Along with the professional and academic success one may expect by being part of the IASL, the human warmth, which universally touches our deepest core, is still alive in the old house on 3661 Peel: in the corridors of this ivory tower full of lawyers, you may still run into your own “Mr. Keating”!
* Who is often referred to the discussion of teachers’ image and model, Dead Poets Society 1989.
Editor's note: Adjunct Professor Peter van Fenema supervised Ms Oh's thesis work. He works in Amsterdam.
Dr. George S. Robinson, LL.M.’67, D.C.L.’70.
It was Stephen E. Doyle, an early graduate of McGill’s Institute of Air and Space Law, who encouraged me to attend the Institute in the mid-1960s, from which I eventually earned both my LL.M. and D.C.L. degrees (the latter of which was the first awarded by the Institute). My residencies at the Institute allowed me to meet and interact professionally as well as socially with student colleagues and faculty members from various parts of the world.
These contacts, studies and research, all related to domestic and international aviation and space activities laws, were and continue to be critically important in my work with the U.S. Federal Aviation Administration, NASA, the Smithsonian Institution in Washington, D.C., and in my private law practice.
In addition to a “routine” law practice in remote areas of the world, representing primarily scientists from many disciplines, my tasks as legal counsel for 25 years at the Smithsonian Institution involved working extensively with astronauts and cosmonauts, as well as those individuals formulating official space policies. The Institution also afforded me the opportunities to assist in securing the funding and providing legal oversight of construction of the National Air and Space Museum and its adjunct facility at Dulles International Airport (Udvar-Hazy facility), and in working closely with aviation and space curators to ensure satisfaction of international and domestic laws in the collection of air and space artifacts for the museum collections. The Smithsonian also allowed me the opportunity to conceptualize and implement several major first-of-a-kind international space law conferences, such as “The First International Conference on Doing Business in Space: Legal Issues and Practical Problems”, and “First Principles for the Governance of Outer Space Societies”, both of which allowed me to call on the participation of IASL students and faculty. My education at the IASL, along with the publication of over a hundred books and articles dealing with various aspects of air law and space law, were instrumental in my graduate school teaching career, speaking engagements, and as a lecturer in space law at numerous universities domestically and internationally.

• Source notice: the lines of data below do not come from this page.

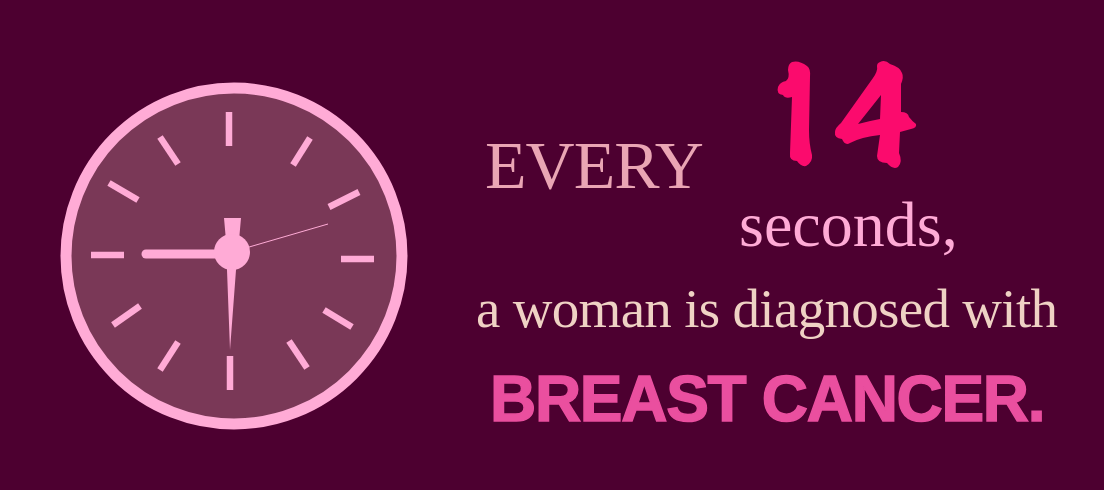
<!DOCTYPE html>
<html lang="en">
<head>
<meta charset="utf-8">
<title>Every 14 seconds</title>
<style>
:root {
  --plum: #4d0030;
  --face: #7a3857;
  --pink: #ffabd6;
  --rose: #eaa5b4;
  --cream: #efd2c4;
  --hot: #fb0b6d;
  --magenta: #ea4f9f;
}
* { box-sizing: border-box; margin: 0; }
body { width: 1104px; height: 490px; overflow: hidden; background: var(--plum); }
.banner {
  display: grid;
  grid-template-columns: 470px 634px;
  width: 1104px;
  height: 490px;
  background: var(--plum);
  font-family: "Liberation Serif", serif;
  white-space: nowrap;
}
.clock { display: block; width: 470px; height: 490px; }
.message { display: flex; flex-direction: column; padding-top: 55px; }
.opening { display: grid; grid-template-columns: 254px 1fr; height: 202px; padding-left: 15px; }
.every { padding-top: 76px; font-size: 68px; line-height: 68px; letter-spacing: -1px; color: var(--rose); }
.interval { display: flex; flex-direction: column; gap: 21px; }
.number { display: block; width: 150px; height: 117px; margin-left: 31px; }
.seconds { font-size: 64px; line-height: 64px; color: var(--pink); }
.statement {
  margin-top: 24px;
  padding-left: 6px;
  font-size: 55px;
  line-height: 55px;
  letter-spacing: -0.7px;
  color: var(--cream);
}
.diagnosis {
  margin-top: 31px;
  padding-left: 20px;
  font: 700 64px/64px "Liberation Sans", sans-serif;
  letter-spacing: -1.3px;
  color: var(--magenta);
  -webkit-text-stroke: 1.5px var(--magenta);
}
</style>
</head>
<body>
<main class="banner">
  <svg class="clock" viewBox="0 0 470 490" role="img" aria-label="Clock face">
    <circle cx="234" cy="256" r="168" fill="var(--face)" stroke="var(--pink)" stroke-width="11"/>
    <g class="hour-marks" stroke="var(--pink)" stroke-width="6.5">
      <line x1="229" y1="112" x2="229" y2="146"/>
      <line x1="310" y1="138" x2="293" y2="165"/>
      <line x1="359" y1="192" x2="329" y2="207"/>
      <line x1="341" y1="259" x2="374" y2="259"/>
      <line x1="324" y1="310" x2="352" y2="327"/>
      <line x1="289" y1="341" x2="307" y2="368"/>
      <line x1="230" y1="356" x2="230" y2="390"/>
      <line x1="178" y1="342" x2="160" y2="370"/>
      <line x1="140" y1="306" x2="113" y2="325"/>
      <line x1="91" y1="255" x2="124" y2="255"/>
      <line x1="138" y1="200" x2="109" y2="183"/>
      <line x1="178" y1="164" x2="160" y2="137"/>
    </g>
    <g class="hands" fill="var(--pink)" stroke="var(--pink)">
      <line x1="146" y1="254" x2="232" y2="254" stroke-width="9" stroke-linecap="round"/>
      <line x1="232" y1="252" x2="328" y2="224" stroke-width="1"/>
      <polygon points="224,218 241,218 238,252 236,270 230,350 227,270 227,252" stroke="none"/>
      <circle cx="232" cy="252" r="18" stroke="none"/>
    </g>
  </svg>
  <section class="message">
    <div class="opening">
      <p class="every">EVERY</p>
      <div class="interval">
        <svg class="number" viewBox="770 55 150 117" role="img" aria-label="14" fill="var(--hot)">
          <path class="one" d="M792 62Q799 60 807 66Q811 69 810 77L809 130Q809 144 812 155Q813 162 806 166Q801 167 797 161Q789 161 790 153L792 97Q785 99 783 95Q776 94 778 87Q780 82 786 81Q790 78 788 70Q788 64 792 62Z"/>
          <path class="four" fill-rule="evenodd" d="M880 62Q885 59 890 64Q900 67 902 73Q904 77 901 84L901 112Q908 112 909 117Q912 121 916 124Q917 128 911 129L900 132L899 153Q903 162 898 167Q893 170 887 163Q877 163 877 156L880 135Q861 137 850 143Q845 146 842 139Q834 138 835 132Q835 128 841 123L873 78Q878 71 877 66Q877 63 880 62ZM881 95L858 124Q869 121 880 119Z"/>
        </svg>
        <p class="seconds">seconds,</p>
      </div>
    </div>
    <p class="statement">a woman is diagnosed with</p>
    <p class="diagnosis">BREAST CANCER.</p>
  </section>
</main>
</body>
</html>
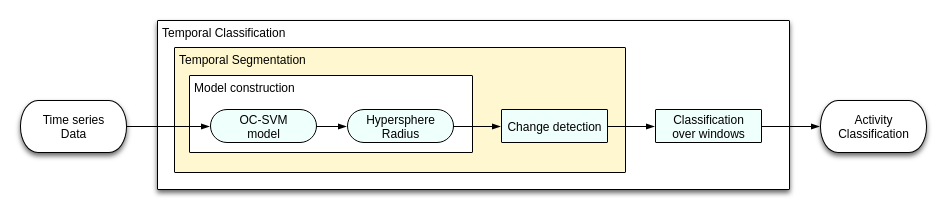
<!DOCTYPE html>
<html lang="en">
<head>
<meta charset="utf-8">
<title>Temporal classification pipeline</title>
<style>
:root {
  --ink: #000;
  --paper: #fff;
  --segment: #fff7cf;
  --step: #effffc;
  --shadow: 0 3px 5px rgba(0, 0, 0, .6);
}
* { box-sizing: border-box; }
html, body { margin: 0; background: var(--paper); }
.diagram {
  position: relative;
  width: 947px;
  height: 210px;
  overflow: hidden;
  background: var(--paper);
  color: var(--ink);
  font: 12px/14px "Liberation Sans", Arial, sans-serif;
}
.group, .node { position: absolute; border: 1px solid var(--ink); }
.group { margin: 0; padding: 5px 4px; border-radius: 1px; white-space: nowrap; }
.classification { left: 157px; top: 20px; width: 633px; height: 170px; background: var(--paper); box-shadow: var(--shadow); }
.segmentation { left: 174px; top: 47px; width: 452px; height: 126px; background: var(--segment); }
.construction { left: 189px; top: 75px; width: 284px; height: 78px; background: var(--paper); }
.node {
  display: flex;
  align-items: center;
  justify-content: center;
  text-align: center;
  white-space: nowrap;
  width: 107px;
  height: 34px;
  top: 109px;
  padding-top: 1px;
  background: var(--step);
  border-radius: 1px;
}
.model { border-radius: 17px; }
.terminal {
  top: 100px;
  height: 53px;
  background: var(--paper);
  border-radius: 18px / 26px;
  box-shadow: var(--shadow);
}
.input { left: 20px; }
.svm { left: 210px; }
.radius { left: 347px; }
.change { left: 501px; }
.windows { left: 655px; }
.output { left: 820px; }
.arrows { position: absolute; left: 0; top: 0; stroke: var(--ink); }
</style>
</head>
<body>
<main class="diagram">
  <div class="group classification">Temporal Classification</div>
  <div class="group segmentation">Temporal Segmentation</div>
  <div class="group construction">Model construction</div>

  <div class="node terminal input">Time series<br>Data</div>
  <div class="node model svm">OC-SVM<br>model</div>
  <div class="node model radius">Hypersphere<br>Radius</div>
  <div class="node change">Change detection</div>
  <div class="node windows">Classification<br>over windows</div>
  <div class="node terminal output">Activity<br>Classification</div>

  <svg class="arrows" width="947" height="210" viewBox="0 0 947 210" aria-hidden="true">
    <defs>
      <polygon id="head" points="0,126.5 -9,123.5 -9,129.5" stroke="none"/>
    </defs>
    <line x1="126" y1="126.5" x2="204" y2="126.5"/>
    <line x1="316" y1="126.5" x2="341" y2="126.5"/>
    <line x1="453" y1="126.5" x2="495" y2="126.5"/>
    <line x1="607" y1="126.5" x2="649" y2="126.5"/>
    <line x1="761" y1="126.5" x2="814" y2="126.5"/>
    <use href="#head" x="210"/>
    <use href="#head" x="347"/>
    <use href="#head" x="501"/>
    <use href="#head" x="655"/>
    <use href="#head" x="820"/>
  </svg>
</main>
</body>
</html>
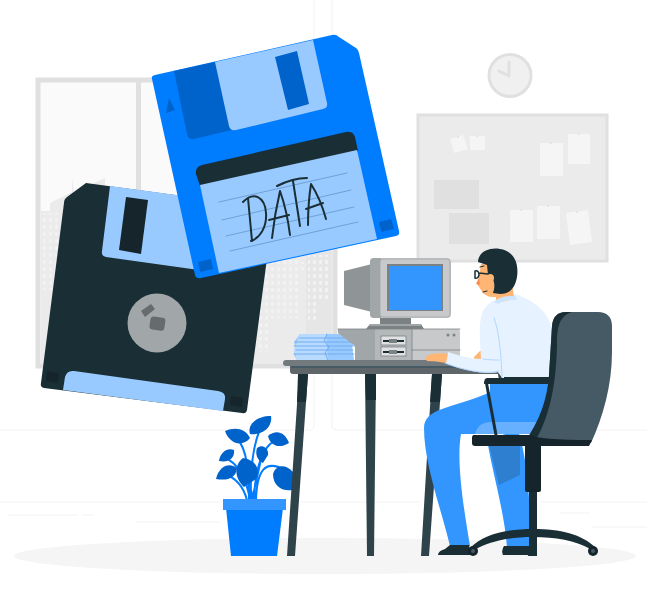
<!DOCTYPE html>
<html lang="en">
<head>
<meta charset="utf-8">
<title>Data storage</title>
<style>
:root{--blue:#007cff;--blue-mid:#3396ff;--blue-deep:#0063cc;--blue-pale:#99caff;--shirt:#e6f2ff;--ink:#1a2e35;--ink-deep:#15252b;--slate:#455a64;--slate-dark:#2f434b;--wall:#ebebeb;--line:#e0e0e0;--paper:#f5f5f5;--case:#c7c9ca;--case-dark:#a1a6a8;--case-deep:#7c8284;--skin:#ffb573}
html,body{margin:0;background:#fff}
body{width:647px;height:591px;overflow:hidden}
svg{display:block}
.blue{fill:var(--blue)}.mid{fill:var(--blue-mid)}.deep{fill:var(--blue-deep)}.pale{fill:var(--blue-pale)}.shirt{fill:var(--shirt)}
.ink{fill:var(--ink)}.ink-deep{fill:var(--ink-deep)}.slate{fill:var(--slate)}.slate-dark{fill:var(--slate-dark)}
.wall{fill:var(--wall)}.line{fill:var(--line)}.paper{fill:var(--paper)}
.case{fill:var(--case)}.case-dark{fill:var(--case-dark)}.case-deep{fill:var(--case-deep)}.skin{fill:var(--skin)}
.stroke{fill:none;stroke-linecap:round;stroke-linejoin:round}
</style>
</head>
<body>
<svg width="647" height="591" viewBox="0 0 647 591" role="img" aria-label="A man works at an old computer beside two giant floppy disks, one labelled DATA">
<defs>
<pattern id="city-lights" width="6" height="7" patternUnits="userSpaceOnUse"><rect x="1" y="1" width="3" height="4" rx="1" fill="#f2f2f2"/></pattern>
<path id="leaf" d="M0 0C-9-4-14-13-11-26C1-22 7-10 0 0Z"/>
<g id="drive"><rect width="25" height="9" fill="#e0e1e2" stroke="#7c8284" stroke-width=".8"/><path d="M2 4H23V6H2Z" class="ink"/><path d="M8 3H16V7H8Z" class="case-deep"/></g>
</defs>

<g id="wall-lines" class="stroke" stroke="#f3f3f3">
<path d="M0 430H309Q314 430 314 425V0M332 0V425Q332 430 337 430H647"/>
<path d="M0 502H225M300 502H420M540 502H647M8 515H78M82 515H94M136 522H220M560 513H590M592 527H647"/>
</g>

<g id="window">
<rect x="38" y="80" width="297" height="286" fill="#fafafa" stroke="#e0e0e0" stroke-width="5"/>
<path d="M41 364V211H50V203L72 192V178L74 192L105 178V364ZM240 364V250H333V364Z" class="wall"/>
<path d="M43 213H61V290H43ZM256 340V262H270V255H300V262H316V270H300V318H268V352H256Z" fill="url(#city-lights)"/>
<path d="M306 250H332V364H306Z" fill="#e6e6e6"/>
<path d="M308 255H330V300H318V320H308Z" fill="url(#city-lights)"/>
<path d="M136 80H141V366H136Z" class="line"/>
</g>

<g id="clock">
<circle cx="510" cy="75.500" r="21" fill="#f0f0f0" stroke="#e0e0e0" stroke-width="3"/>
<path d="M509 62V76L499 71" class="stroke" stroke="#e0e0e0" stroke-width="3"/>
</g>

<g id="notice-board">
<rect x="418" y="115" width="189" height="146" class="wall" stroke="#e0e0e0" stroke-width="3"/>
<path d="M434 180H479V209H434ZM449 213H489V244H449Z" class="line"/>
<g class="paper">
<path d="M450 139L463 135L468 149L454 153ZM470 136H485V150H470ZM540 143H563V176H540ZM568 134H590V164H568ZM510 210H533V242H510ZM537 206H560V239H537ZM566 213L588 210L592 242L570 245Z"/>
</g>
<g class="line"><circle cx="458" cy="137" r="1"/><circle cx="477" cy="136" r="1"/><circle cx="551" cy="143" r="1"/><circle cx="579" cy="134" r="1"/><circle cx="521" cy="210" r="1"/><circle cx="548" cy="206" r="1"/><circle cx="577" cy="212" r="1"/></g>
</g>

<ellipse id="floor-shadow" cx="325" cy="556" rx="311" ry="18" class="paper"/>

<g id="dark-floppy">
<path d="M86 183L270 208Q274 209 273 213L247 410Q246 414 242 413L44 388Q40 387 41 383L64 203Q64 199 67 197Z" class="ink"/>
<path d="M110 186L214 200L206 271L106 257Q101 256 102 251Z" class="pale"/>
<path d="M126 197L148 200L141 254L119 250Z" class="ink-deep"/>
<path d="M63 390L65 377Q67 370 74 371L218 391Q226 392 225 399L223 411Z" class="pale"/>
<circle cx="157" cy="323" r="29.500" class="case-dark"/>
<rect x="150" y="317" width="15" height="13" rx="3" fill="#666b6d" transform="rotate(8 157 323)"/>
<path d="M141 311L151 304L155 309L145 317Z" fill="#666b6d"/>
<path d="M47 371L59 373L58 383L46 381ZM231 396L243 398L242 407L230 405Z" class="ink-deep"/>
</g>

<g id="blue-floppy">
<path d="M155 75L332 35Q336 34 339 37L356 48Q358 49 359 53L399 231Q400 235 396 236L201 278Q196 279 195 275L152 79Q151 76 155 75Z" class="blue"/>
<path d="M174 71L215 62L240 128L194 139Q188 140 187 134Z" class="deep"/>
<path d="M215 62L313 40L327 103Q328 108 323 109L236 130Q230 131 229 126Z" class="pale"/>
<path d="M275 57L297 51L309 104L288 110Z" class="deep"/>
<path d="M169 98L175 110L166 113Z" class="deep"/>
<path d="M200 186L196 174Q195 167 202 165L346 132Q353 131 355 137L358 151Z" class="ink"/>
<path d="M200 185L357 150L377 239L219 273Z" class="pale"/>
<path d="M198 262L211 259L213 269L200 272ZM379 222L391 219L394 229L381 232Z" class="deep"/>
<path d="M219 202L347 173M222 220L351 190M226 236L354 207M230 251L358 222" class="stroke" stroke="#5c8fc4" stroke-width=".7"/>
<g id="data-lettering" class="stroke" stroke="#1a2e35" stroke-width="2" role="img" aria-label="DATA">
<path d="M248 198L252 241M243 202C254 191 265 197 266 213C267 227 260 238 251 241"/>
<path d="M272 238C274 220 277 204 280 191C285 205 288 219 290 235M269 220L289 215"/>
<path d="M277 186C287 181 297 178 307 178M293 181L300 226"/>
<path d="M308 225C308 210 309 197 311 184C318 195 323 208 326 219M306 209L323 203"/>
</g>
</g>

<g id="plant">
<g class="stroke" stroke="#007cff" stroke-width="2"><path d="M251 500C250 470 252 445 262 425M249 500C249 470 247 450 237 438M254 500C255 470 262 445 277 440M250 500C246 476 236 462 225 458M247 500C243 485 234 477 224 474M256 500C257 470 265 459 285 470M252 500L262 455M253 500L247 470"/></g>
<g class="deep">
<path d="M250 434C247 424 257 416 271 416C273 427 262 436 250 434Z"/>
<path d="M225 431C235 427 245 428 250 438C243 447 230 445 225 431Z"/>
<path d="M268 436C276 429 285 432 289 443C280 449 270 446 268 436Z"/>
<path d="M219 461C220 452 228 447 234 450C235 458 229 463 219 461Z"/>
<path d="M216 479C219 466 229 462 237 468C236 478 228 481 216 479Z"/>
<path d="M244 487C234 478 234 465 243 458C255 460 261 468 256 479Z"/>
<path d="M257 448C263 443 269 449 268 455L263 463C257 460 255 454 257 448Z"/>
<path d="M273 474C276 464 286 464 293 472C298 479 298 486 293 490C281 492 273 485 273 474Z"/>
</g>
</g>

<g id="far-desk-leg"><path d="M498 374H508L536 556H528Z" class="slate-dark"/></g>

<g id="desk">
<path d="M299 374H308L295 556H287ZM365 374H376L374 556H367ZM432 374H442L429 556H421Z" class="slate-dark"/>
<path d="M298 374H308L306 402H297ZM365 374H376V400H366ZM432 374H442L440 402H430Z" class="ink"/>
<path d="M290 366H508V374H293Q290 374 290 371Z" fill="#5f6669"/>
<rect x="283" y="360" width="228" height="6" rx="3" fill="#737a7d"/>
<path d="M291 366H508V368H291Z" class="slate"/>
</g>

<g id="paper-stacks">
<path d="M295 345H352L354 360H297L294 355ZM300 334H352L355 339L352 348H296L294 342Z" class="pale"/>
<path d="M300 334H326L328 360H297L294 350Z" fill="#b9daff"/>
<path d="M295 342H353M294 346H355M296 350H353M294 354H354M300 338H353M327 334L324 341L329 347L325 353L328 360" class="stroke" stroke="#6ba8ea" stroke-width=".9"/>
</g>

<g id="computer">
<path d="M338 329H376V360H355V346L338 333Z" class="case-dark"/>
<path d="M375 329H458Q460 329 460 331V360H375Z" class="case"/>
<path d="M375 329H412V360H375Z" fill="#b4b8b9"/>
<path d="M412 329V360M412 350H460M338 329H460" class="stroke" stroke="#7c8284" stroke-width=".8"/>
<use href="#drive" x="381" y="336"/><use href="#drive" x="381" y="347"/>
<circle cx="448" cy="335" r="1.500" class="case-deep"/><circle cx="454" cy="335" r="1.500" class="case-deep"/>
<path d="M380 318H411V324H421L424 329H366L370 324H380Z" class="case-deep"/>
<path d="M370 324H421V326H369Z" class="case-dark"/>
<path d="M344 271L372 264V312L344 305Z" fill="#8f9597"/>
<rect x="370" y="258" width="81" height="60" rx="4" class="case"/>
<path d="M374 258H381Q379 288 381 318H374Q370 318 370 314V262Q370 258 374 258Z" class="case-dark"/>
<rect x="380" y="259" width="70" height="58" rx="3" class="case" stroke="#a1a6a8" stroke-width=".8"/>
<path d="M387 264H443V311H387Z" class="case-deep"/>
<path d="M389 266H441V310H389Z" class="mid"/>
</g>

<g id="man">
<path d="M474 357L480 351L500 350V360H474Z" class="skin"/>
<path d="M490 352L500 344V360H490Z" class="pale"/>
<path d="M487 440L518 430C528 460 531 510 530 547H507C504 510 493 475 487 440Z" class="mid"/>
<path d="M489 445H520V475L499 485Z" fill="#2f7fd0"/>
<path d="M504 546H533L536 555H503Q501 550 504 546Z" class="ink"/>
<path d="M490 378H549V434H461C456 462 464 510 470 546H450C440 505 424 463 424 428C424 418 431 413 442 409C462 402 478 398 490 392Z" class="mid"/>
<path d="M475 434C477 426 482 422 492 422H549V434Z" fill="#66b0ff"/>
<path d="M450 545H469L471 555H438Q438 551 445 549Z" class="ink"/>
<path d="M497 299L515 294C538 302 551 315 553 335V378H502L498 372C486 375 462 370 445 363L448 352C460 356 472 359 481 359C480 340 478 322 483 311Q487 303 497 299Z" class="shirt"/>
<path d="M502 377C501 352 499 331 494 318M483 359C490 360 494 360 499 360M445 363C462 370 486 375 499 371" class="stroke" stroke="#b3d7ff"/>
<path d="M427 356Q434 352 448 354L446 363Q436 361 427 361Q424 358 427 356Z" class="skin"/>
<path d="M504 377H550V382H504Z" class="ink"/>
<path d="M481 264L493 263L511 277L514 297Q505 304 496 300V297Q485 298 481 290L477 284L479 277Z" class="skin"/>
<path d="M479 278L476 284L480 285Z" fill="#f58b4e"/>
<path d="M478 262C478 253 488 247 500 249C514 251 519 263 517 277C515 288 510 294 500 294L493 293C496 285 494 277 488 275L487 265Z" class="ink"/>
<circle cx="490" cy="278" r="4" class="skin"/>
<path d="M475 271Q479 270 479 275Q478 279 475 278ZM479 273L488 274" class="stroke" stroke="#1a2e35" stroke-width="1.500"/>
<path d="M480 267L484 266M483 292L487 291" class="stroke" stroke="#1a2e35"/>
<path d="M494 302Q500 295 515 296L517 300Q506 299 498 304Z" fill="#cce5ff"/>
</g>

<g id="office-chair">
<path d="M552 326C553 317 557 312 566 312H598C607 312 612 317 612 326V352C612 385 603 417 591 443H530C542 422 549 405 549 375Z" class="slate"/>
<path d="M552 326C553 317 557 312 566 312H572C560 316 557 325 557 345C556 385 550 417 534 443H524C540 420 547 400 549 375Z" class="ink"/>
<path d="M473 435H531Q538 440 592 440L589 446H475Q472 446 472 443V437Z" class="ink-deep"/>
<path d="M549 381H489Q486 381 487 386L496 435" class="stroke" stroke="#1a2e35" stroke-width="3"/>
<path d="M487 378H548V384H484Q484 378 487 378Z" class="ink"/>
<path d="M525 446H541V490Q541 492 539 492H527Q525 492 525 490Z" class="ink-deep"/>
<path d="M529 492H537V556H529Z" class="ink"/>
<path d="M470 548C485 533 510 529 533 529C560 529 582 534 596 548L592 550C575 540 555 537 533 537C510 537 490 541 474 550Z" class="ink"/>
<circle cx="473" cy="551" r="5" class="ink-deep"/><circle cx="593" cy="551" r="5" class="ink-deep"/>
<circle cx="473" cy="551" r="2" class="slate"/><circle cx="593" cy="551" r="2" class="slate"/>
</g>

<g id="plant-pot">
<path d="M226 508H283L277 556H231Z" class="blue"/>
<path d="M223 499H286V510H223Z" class="mid"/>
</g>
</svg>
</body>
</html>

They also contributed to my formulation and/or participation on a number of Governmental Advisory Committees, including those of NASA, the Department of the Interior, and the National Academy of Sciences – National Research Council.
Finally, in 1990, at the request of Professor Stephen Gorove* of the University of Mississippi School of Law, I conceived the pilot project of a Space Law Moot Court competition in which seven law schools in the Washington, D.C., area were invited to participate and argue a case before three Judges of the World Court as part of a program to entertain colleagues of the International Institute of Space Law during the 1991 IAF Congress. This project ultimately metamorphosed into the IISL’s International Space Law Moot Court competition, largely through the ingenuity and hard work of another McGill IASL graduate, Dr. Milton “Skip” Smith, LL.M.’85, D.C.L.’89.
* Editor's note: Prof. Gorove had worked as consultant to the Institute of Air and Space Law. He passed away in May 2001, aged 83.